Report how many lines below contain the word "background", and give only that number.

■ SUPPLIED DATA ■
+-------+
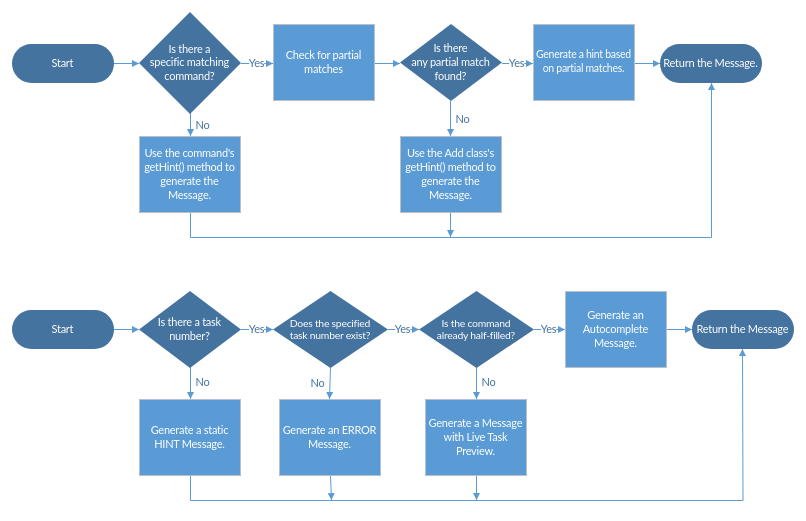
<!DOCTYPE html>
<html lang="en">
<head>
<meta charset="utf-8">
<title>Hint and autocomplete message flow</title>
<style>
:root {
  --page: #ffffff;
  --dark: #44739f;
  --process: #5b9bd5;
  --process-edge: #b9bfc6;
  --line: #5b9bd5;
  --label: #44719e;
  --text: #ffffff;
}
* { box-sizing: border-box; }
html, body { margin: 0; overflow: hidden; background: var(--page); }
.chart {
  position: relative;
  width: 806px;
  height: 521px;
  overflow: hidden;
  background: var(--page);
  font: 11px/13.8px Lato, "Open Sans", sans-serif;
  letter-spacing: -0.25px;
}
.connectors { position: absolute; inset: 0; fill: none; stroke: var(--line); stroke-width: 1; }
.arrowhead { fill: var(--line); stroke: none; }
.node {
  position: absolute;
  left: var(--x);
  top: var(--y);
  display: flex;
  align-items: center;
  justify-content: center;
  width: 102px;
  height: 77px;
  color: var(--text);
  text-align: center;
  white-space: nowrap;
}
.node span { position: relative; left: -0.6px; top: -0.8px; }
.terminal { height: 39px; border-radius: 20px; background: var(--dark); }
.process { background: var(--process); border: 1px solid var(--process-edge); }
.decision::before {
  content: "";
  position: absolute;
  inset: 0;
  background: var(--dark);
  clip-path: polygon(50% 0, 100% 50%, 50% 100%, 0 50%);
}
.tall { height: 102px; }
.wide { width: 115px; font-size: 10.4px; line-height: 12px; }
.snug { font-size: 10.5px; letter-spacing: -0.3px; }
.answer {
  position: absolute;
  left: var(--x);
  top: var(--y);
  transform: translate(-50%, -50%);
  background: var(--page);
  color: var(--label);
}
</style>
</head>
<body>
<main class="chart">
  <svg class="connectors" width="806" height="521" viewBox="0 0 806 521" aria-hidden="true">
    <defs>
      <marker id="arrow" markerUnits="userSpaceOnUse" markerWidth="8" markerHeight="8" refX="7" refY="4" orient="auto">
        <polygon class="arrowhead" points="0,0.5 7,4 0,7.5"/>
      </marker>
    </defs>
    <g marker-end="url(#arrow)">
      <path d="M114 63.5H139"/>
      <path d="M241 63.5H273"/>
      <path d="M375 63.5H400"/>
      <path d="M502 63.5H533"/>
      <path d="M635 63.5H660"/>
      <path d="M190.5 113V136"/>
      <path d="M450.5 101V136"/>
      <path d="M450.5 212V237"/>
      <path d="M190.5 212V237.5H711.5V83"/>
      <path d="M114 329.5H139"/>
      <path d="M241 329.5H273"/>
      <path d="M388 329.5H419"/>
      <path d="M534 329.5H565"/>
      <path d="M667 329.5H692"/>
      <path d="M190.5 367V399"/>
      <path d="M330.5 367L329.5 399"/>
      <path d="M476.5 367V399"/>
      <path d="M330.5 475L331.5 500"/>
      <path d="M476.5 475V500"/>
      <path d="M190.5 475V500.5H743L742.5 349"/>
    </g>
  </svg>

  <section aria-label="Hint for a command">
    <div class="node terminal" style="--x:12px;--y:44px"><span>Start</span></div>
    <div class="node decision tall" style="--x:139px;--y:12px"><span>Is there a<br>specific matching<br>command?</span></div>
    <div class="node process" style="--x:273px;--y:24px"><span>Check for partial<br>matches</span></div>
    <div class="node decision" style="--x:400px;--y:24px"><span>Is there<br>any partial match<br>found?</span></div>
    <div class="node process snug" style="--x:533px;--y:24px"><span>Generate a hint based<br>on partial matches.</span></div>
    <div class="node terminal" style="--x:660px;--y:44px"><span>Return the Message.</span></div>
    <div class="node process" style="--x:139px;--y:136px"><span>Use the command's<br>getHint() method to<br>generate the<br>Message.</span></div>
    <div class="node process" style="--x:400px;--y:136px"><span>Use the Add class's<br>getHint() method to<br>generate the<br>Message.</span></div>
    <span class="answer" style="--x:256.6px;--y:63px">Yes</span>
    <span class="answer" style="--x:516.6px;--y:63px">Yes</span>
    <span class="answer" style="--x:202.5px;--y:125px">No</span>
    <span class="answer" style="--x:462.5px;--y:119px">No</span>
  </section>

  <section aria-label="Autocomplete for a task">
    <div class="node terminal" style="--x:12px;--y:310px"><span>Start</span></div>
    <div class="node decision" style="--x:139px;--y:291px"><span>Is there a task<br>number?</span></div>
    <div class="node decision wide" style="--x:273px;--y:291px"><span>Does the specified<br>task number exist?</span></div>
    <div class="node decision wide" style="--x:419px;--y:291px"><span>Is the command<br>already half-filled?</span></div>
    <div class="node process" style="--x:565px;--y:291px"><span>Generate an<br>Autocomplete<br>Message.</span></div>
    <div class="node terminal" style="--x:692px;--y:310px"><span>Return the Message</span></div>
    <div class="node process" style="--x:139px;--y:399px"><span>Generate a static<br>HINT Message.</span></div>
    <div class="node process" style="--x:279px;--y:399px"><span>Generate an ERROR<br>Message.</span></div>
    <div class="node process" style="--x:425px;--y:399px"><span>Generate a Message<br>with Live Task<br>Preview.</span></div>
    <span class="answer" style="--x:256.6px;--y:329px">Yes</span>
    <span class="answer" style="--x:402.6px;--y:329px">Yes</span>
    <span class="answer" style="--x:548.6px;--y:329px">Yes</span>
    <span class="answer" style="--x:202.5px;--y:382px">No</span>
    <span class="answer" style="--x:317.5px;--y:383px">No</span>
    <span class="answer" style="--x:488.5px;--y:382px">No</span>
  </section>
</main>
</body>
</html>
+-------+
■ RESULT OF THIS TASK ■
6